Even though Adam Nash would be considered a designer baby, he only applies to the category of embryos that have been genetically altered to ensure that they'll be healthy and free of a particular disease causing gene.
Today a designer baby is described as being an embryo who's non essential genes like hair color, eye color, and athleticism has been selected and implanted back into the mothers womb. This type of designer baby is banned in some countries.
This video expresses the morality and social issue regarding designer babies. It recovers the basic of PGD and the controversy over trait selection.
A patent secured by California-based 23andMe gives the company the rights to match the genetic profile of would-be parents with donor sperm and eggs
This video, as well, covers the morality of designer babies and contains a reference to GATTACA - the traits of the two brothers Jerome and Vincent.
- saves lives and prevents diseases
- more appealing = "better life"
- stronger humans
What is a designer baby?
a. a creative baby, genetically designed to be ingenious
b. naturally birthed baby
c. a baby designed though processes called PDG or IVF to create healthier babies
What does IVF stand for?
a. In-Virtual Family
b. In-Vitro Fertilization
c. In-Visual Fertility
PGD is used to test conditions such as cancer, blindness, mental retardation.
What are the benefits of a designer baby?
a. prevents diseases and saves lives
b. change of evolution
c. genetically modified babies with characteristic of immortality
What are the obstructive views on designer babies?
a. amateurs trying genetic engineering at home

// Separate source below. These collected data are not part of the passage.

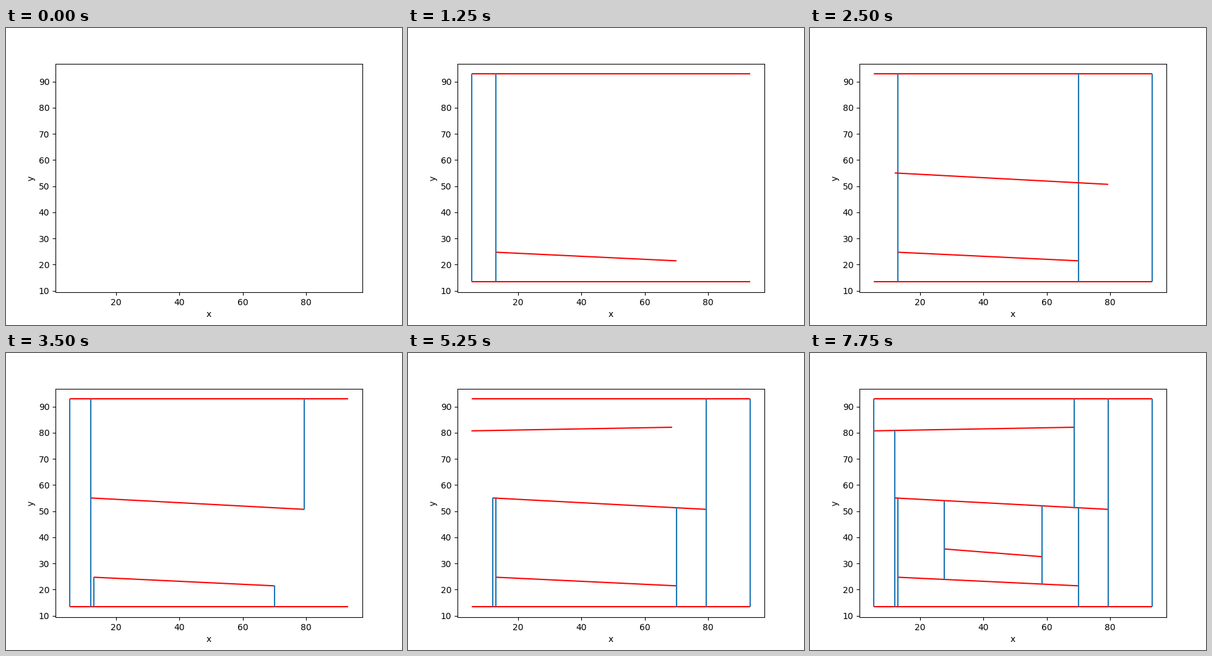
Animation, 640 px wide and 480 px high, one loop 8000 ms. Source, as a matplotlib script:

```python
"""Incremental construction of a trapezoidal map, one event per frame."""
import matplotlib.pyplot as plt
from matplotlib.animation import FuncAnimation
from matplotlib.collections import LineCollection

FRAMES = 32
INTERVAL = 250

LEFT, RIGHT = 5.28, 93.35
floor = ((LEFT, 13.36), (RIGHT, 13.36))
roof = ((LEFT, 92.88), (RIGHT, 92.88))
low = ((13.0, 24.72), (70.0, 21.43))
mid = ((12.0, 55.04), (79.4, 50.68))
high = ((LEFT, 80.72), (68.65, 82.09))
inner = ((27.63, 35.53), (58.5, 32.58))

fig, ax = plt.subplots(figsize=(6.4, 4.8), dpi=100)
ax.set_xlim(0.88, 97.755)
ax.set_ylim(9.38, 96.86)
ax.set_xlabel("x")
ax.set_ylabel("y")

lifetimes = []  # [artist, first frame, end frame]
clock = 0


def height(seg, x):
    (x0, y0), (x1, y1) = seg
    return y0 + (y1 - y0) * (x - x0) / (x1 - x0)


def show(lines, color):
    """Add one artist at the next frame and return its lifetime."""
    global clock
    clock += 1
    art = LineCollection(lines, colors=color, linewidths=1.5)
    ax.add_collection(art, autolim=False)
    life = [art, clock, FRAMES]
    lifetimes.append(life)
    return life


def segment(*segs):
    show(segs, "red")


def trapezoid(x0, x1, bottom, top):
    walls = [[(x, height(bottom, x)), (x, height(top, x))] for x in (x0, x1)]
    return show(walls, "C0")


def remove(*lives):
    global clock
    for life in lives:
        clock += 1
        life[2] = clock


def ends(seg):
    return seg[0][0], seg[1][0]


l0, l1 = ends(low)
m0, m1 = ends(mid)
h0, h1 = ends(high)
i0, i1 = ends(inner)

segment(floor, roof)
whole = trapezoid(LEFT, RIGHT, floor, roof)

segment(low)
remove(whole)
west = trapezoid(LEFT, l0, floor, roof)
above = trapezoid(l0, l1, low, roof)
trapezoid(l0, l1, floor, low)
east = trapezoid(l1, RIGHT, floor, roof)

segment(mid)
remove(west, above, east)
west = trapezoid(LEFT, m0, floor, roof)
above = trapezoid(m0, m1, mid, roof)
trapezoid(m0, l0, floor, mid)
between = trapezoid(l0, l1, low, mid)
trapezoid(l1, m1, floor, mid)
trapezoid(m1, RIGHT, floor, roof)

segment(high)
remove(west, above)
trapezoid(h0, h1, high, roof)
trapezoid(LEFT, m0, floor, high)
trapezoid(m0, h1, mid, high)
trapezoid(h1, m1, mid, roof)

segment(inner)
remove(between)
trapezoid(l0, i0, low, mid)
trapezoid(i0, i1, inner, mid)
trapezoid(i0, i1, low, inner)
trapezoid(i1, l1, low, mid)


def update(frame):
    for art, start, end in lifetimes:
        art.set_visible(start <= frame < end)
    return [life[0] for life in lifetimes]


anim = FuncAnimation(fig, update, frames=FRAMES, interval=INTERVAL,
                     repeat=True, repeat_delay=0, blit=False)
plt.show()
```
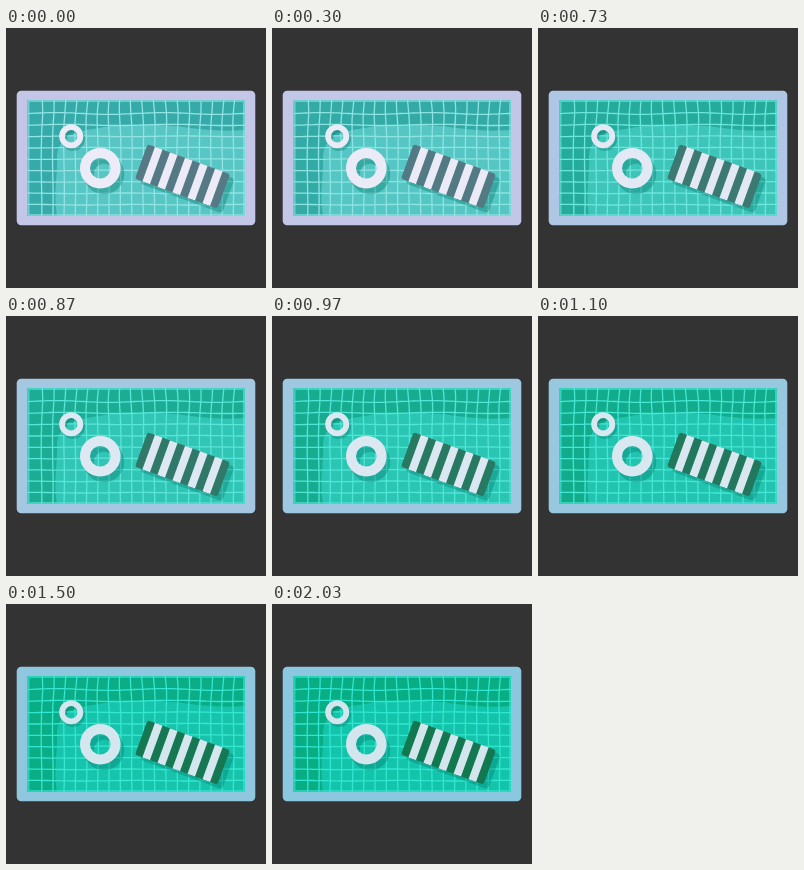
An HTML page for the animation above (4.01 s loop, 260 by 260 pixels).

```html
<!DOCTYPE html>
<html lang="en">
<head>
<meta charset="utf-8">
<title>Pool</title>
<style>
@property --rim { syntax: "<color>"; inherits: true; initial-value: #c4c6e7; }
@property --water { syntax: "<color>"; inherits: true; initial-value: #58c6c4; }
@property --shade { syntax: "<color>"; inherits: true; initial-value: #36aaa8; }
@property --tile { syntax: "<color>"; inherits: true; initial-value: #90e4e2; }
@property --stripe { syntax: "<color>"; inherits: true; initial-value: #557a86; }
@property --pale { syntax: "<color>"; inherits: true; initial-value: #ecebf7; }

html, body { margin: 0; width: 100%; height: 100%; overflow: hidden; background: #333; }
svg { display: block; width: 100%; height: 100%; animation: tint 4010ms infinite; }

@keyframes tint {
  0% {
    --rim: #c4c6e7; --water: #58c6c4; --shade: #36aaa8; --tile: #90e4e2; --stripe: #557a86; --pale: #ecebf7;
    animation-timing-function: cubic-bezier(.5, 0, .25, 1);
  }
  50.6%, 100% {
    --rim: #8bc7de; --water: #13c4aa; --shade: #08ad84; --tile: #30e6d0; --stripe: #127850; --pale: #d3e6ee;
  }
}

.rim { fill: var(--rim); }
.water { fill: var(--water); }
.shade { fill: var(--shade); }
.tiles { fill: none; stroke: var(--tile); stroke-width: 1.3; }
.edge { fill: none; stroke: var(--tile); stroke-width: 2; opacity: .65; }
.stripe { fill: var(--stripe); }
.pale { fill: var(--pale); }
.ring { fill: none; stroke: var(--pale); }
.cast { stroke: #007468; fill: none; opacity: .35; }
.mat-cast { fill: #007468; opacity: .35; }
</style>
</head>
<body>
<svg viewBox="0 0 260 260">
  <clipPath id="basin"><rect x="21.5" y="72" width="217.5" height="116"/></clipPath>
  <clipPath id="mat"><rect x="-44" y="-18.5" width="88" height="37" rx="3"/></clipPath>

  <rect class="rim" x="10.7" y="62.7" width="238.6" height="134.6" rx="4.5"/>
  <g clip-path="url(#basin)">
    <rect class="shade" x="21" y="72" width="218" height="116"/>
    <path class="water" d="M51 188C47 166 52 146 51 128C52 111 67 104 87 101C112 95 145 96 169 98C193 101 211 104 239 102V188Z"/>
    <path class="tiles" id="tiles"/>
    <rect class="edge" x="22.5" y="73" width="215.5" height="114"/>
    <circle class="cast" cx="67" cy="111" r="9.1" stroke-width="5.8"/>
    <circle class="cast" cx="98" cy="146" r="15.3" stroke-width="10"/>
    <rect class="mat-cast" x="-44" y="-18.5" width="88" height="37" rx="4" transform="translate(181 153) rotate(20)"/>
  </g>

  <circle class="ring" cx="65.2" cy="108.3" r="9.1" stroke-width="5.8"/>
  <circle class="ring" cx="94.3" cy="140.2" r="15.3" stroke-width="10"/>

  <g transform="translate(176.5 148.4) rotate(20)">
    <g clip-path="url(#mat)" id="stripes">
      <rect class="stripe" x="-44" y="-18.5" width="88" height="37"/>
    </g>
  </g>
</svg>
<script>
const range = (n, make) => Array.from({ length: n }, (_, i) => make(i));
const line = points => "M" + points.map(p => p.map(v => v.toFixed(1)).join(" ")).join("L");

// Bends a tile corner; the upper part of the water ripples most.
function ripple(x, y) {
  const lift = Math.max(0, (112 - y) / 40);
  return [
    x + (0.3 + 1.3 * lift) * Math.sin(x / 23 + y / 14),
    y + (0.3 + 0.9 * lift) * Math.sin(x / 17 - y / 19)
  ];
}

const columns = range(18, i => line(range(30, k => ripple(35.5 + i * 11.3, 72 + k * 4))));
const rows = range(9, i => line(range(56, k => ripple(21 + k * 4, 85.5 + i * 11.4))));
document.getElementById("tiles").setAttribute("d", columns.concat(rows).join(""));

const band = 88 / 11;
document.getElementById("stripes").insertAdjacentHTML("beforeend",
  range(5, i => `<rect class="pale" x="${-44 + band * (2 * i + 1)}" y="-18.5" width="${band}" height="37"/>`).join(""));
</script>
</body>
</html>
```
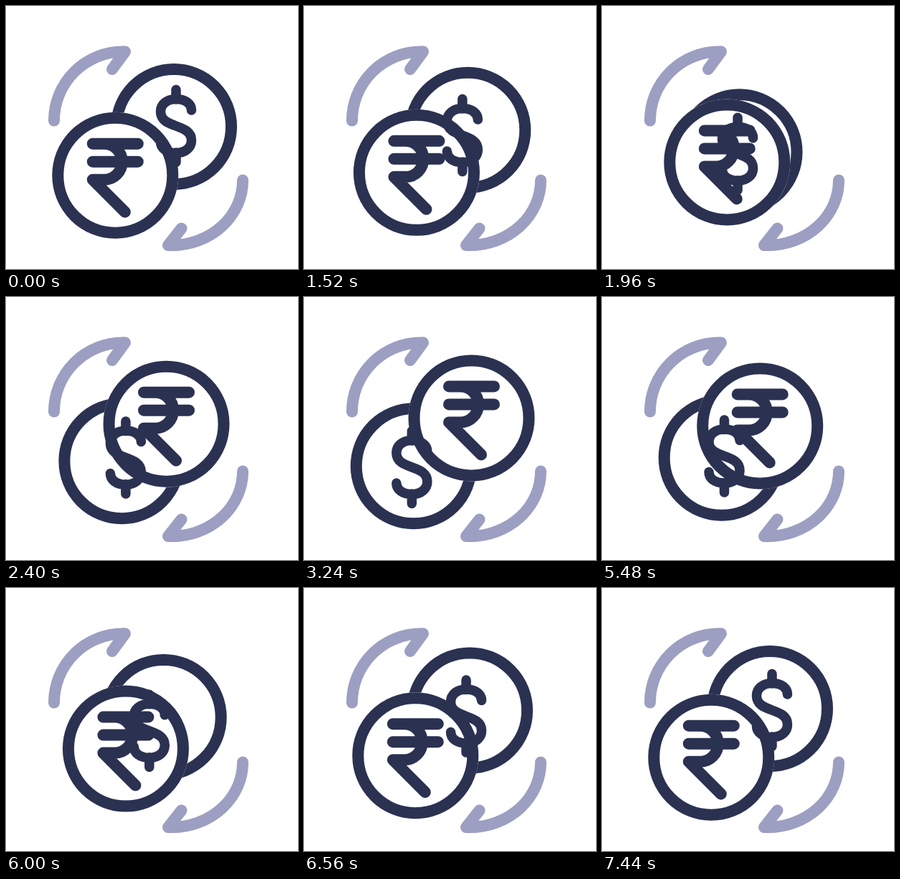
An HTML page for the animation above (8160 ms loop, 407 px wide and 366 px high).

```html
<!DOCTYPE html>
<html lang="en">
<head>
<meta charset="utf-8">
<title>Currency exchange</title>
<style>
  html, body { margin: 0; width: 100%; height: 100%; overflow: hidden; background: #fff; }
  svg { display: block; width: 100vw; height: 100vh; }
  .line { fill: none; stroke: #2b3151; stroke-width: 16; stroke-linecap: round; stroke-linejoin: round; }
  .arrow { stroke: #9c9fc1; }
  .dollar { stroke-width: 13.5; }
  .disc { fill: #fff; }
</style>
</head>
<body>
<svg viewBox="0 0 407 366">
  <path class="line arrow" d="M67 159.5A96.500 96 0 0 1 163.500 63.500H166L148 88"/>
  <path class="line arrow" d="M330 242.500A99 90.500 0 0 1 231 333H226L244.500 309.500"/>
  <g id="back">
    <circle class="disc" r="88"/>
    <circle class="line" r="80"/>
  </g>
  <g id="front">
    <circle class="disc" r="88"/>
    <circle class="line" r="80"/>
    <path class="line" d="M-31.500 -44H31.500M-31.500 -19H31.500M-31.500 -44H-15.500A25 25 0 0 1 -15.500 6H-31.500L13.500 51"/>
  </g>
  <path id="dollar" class="line dollar" d="M0 -50.500V-37M0 37V50.500M21.500 -22C21.500 -31 13 -37.500 0 -37.500C-13 -37.500 -21.500 -30 -21.500 -20C-21.500 -8 -11 -4 0 0C11 4 21.500 8 21.500 20C21.500 30 13 37.500 0 37.500C-13 37.500 -21.500 31 -21.500 22"/>
</svg>
<script>
  const LOOP = 8160, GO = 720, BACK = 4080;
  const LOW = [152.3, 235.7], HIGH = [234, 168];
  const SIGN_START = [237, 167], SIGN_LOW = [146.8, 239.8], SIGN_END = [237, 170];
  const byId = id => document.getElementById(id);
  const back = byId('back'), front = byId('front'), dollar = byId('dollar');

  // Cubic Bezier easing, solved by bisection
  function bezier(x1, y1, x2, y2) {
    const at = (a, b, s) => 3 * a * s * (1 - s) ** 2 + 3 * b * s * s * (1 - s) + s ** 3;
    return x => {
      if (x <= 0) return 0;
      if (x >= 1) return 1;
      let lo = 0, hi = 1;
      for (let i = 0; i < 30; i++) {
        const mid = (lo + hi) / 2;
        if (at(x1, x2, mid) < x) lo = mid; else hi = mid;
      }
      return at(y1, y2, lo);
    };
  }

  const frontGo = bezier(.86, 0, .04, 1), frontBack = bezier(.98, .1, .08, 1);
  const backGo = bezier(.8, 0, .01, 1), backBack = bezier(.98, .12, .08, 1);
  const signGo = bezier(.44, 0, .18, 1), signBack = bezier(.61, 0, .48, 1);

  function place(el, from, to, p) {
    const [x, y] = from.map((v, i) => v + (to[i] - v) * p);
    el.setAttribute('transform', `translate(${x.toFixed(3)} ${y.toFixed(3)})`);
  }

  function draw(t) {
    if (t < BACK) {
      const go = t - GO;
      place(front, LOW, HIGH, frontGo(go / 2880));
      place(back, HIGH, LOW, backGo(go / 2880));
      place(dollar, SIGN_START, SIGN_LOW, signGo(go / 3360));
    } else {
      const ret = (t - BACK) / 3360;
      place(front, HIGH, LOW, frontBack(ret));
      place(back, LOW, HIGH, backBack(ret));
      place(dollar, SIGN_LOW, SIGN_END, signBack(ret));
    }
  }

  const start = performance.now();
  function tick() {
    draw((performance.now() - start) % LOOP);
    requestAnimationFrame(tick);
  }
  tick();
</script>
</body>
</html>
```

b. diversity within the future among naturally born babies and genetically engineered babies
c. dangerous step toward transhumanism
d. all the above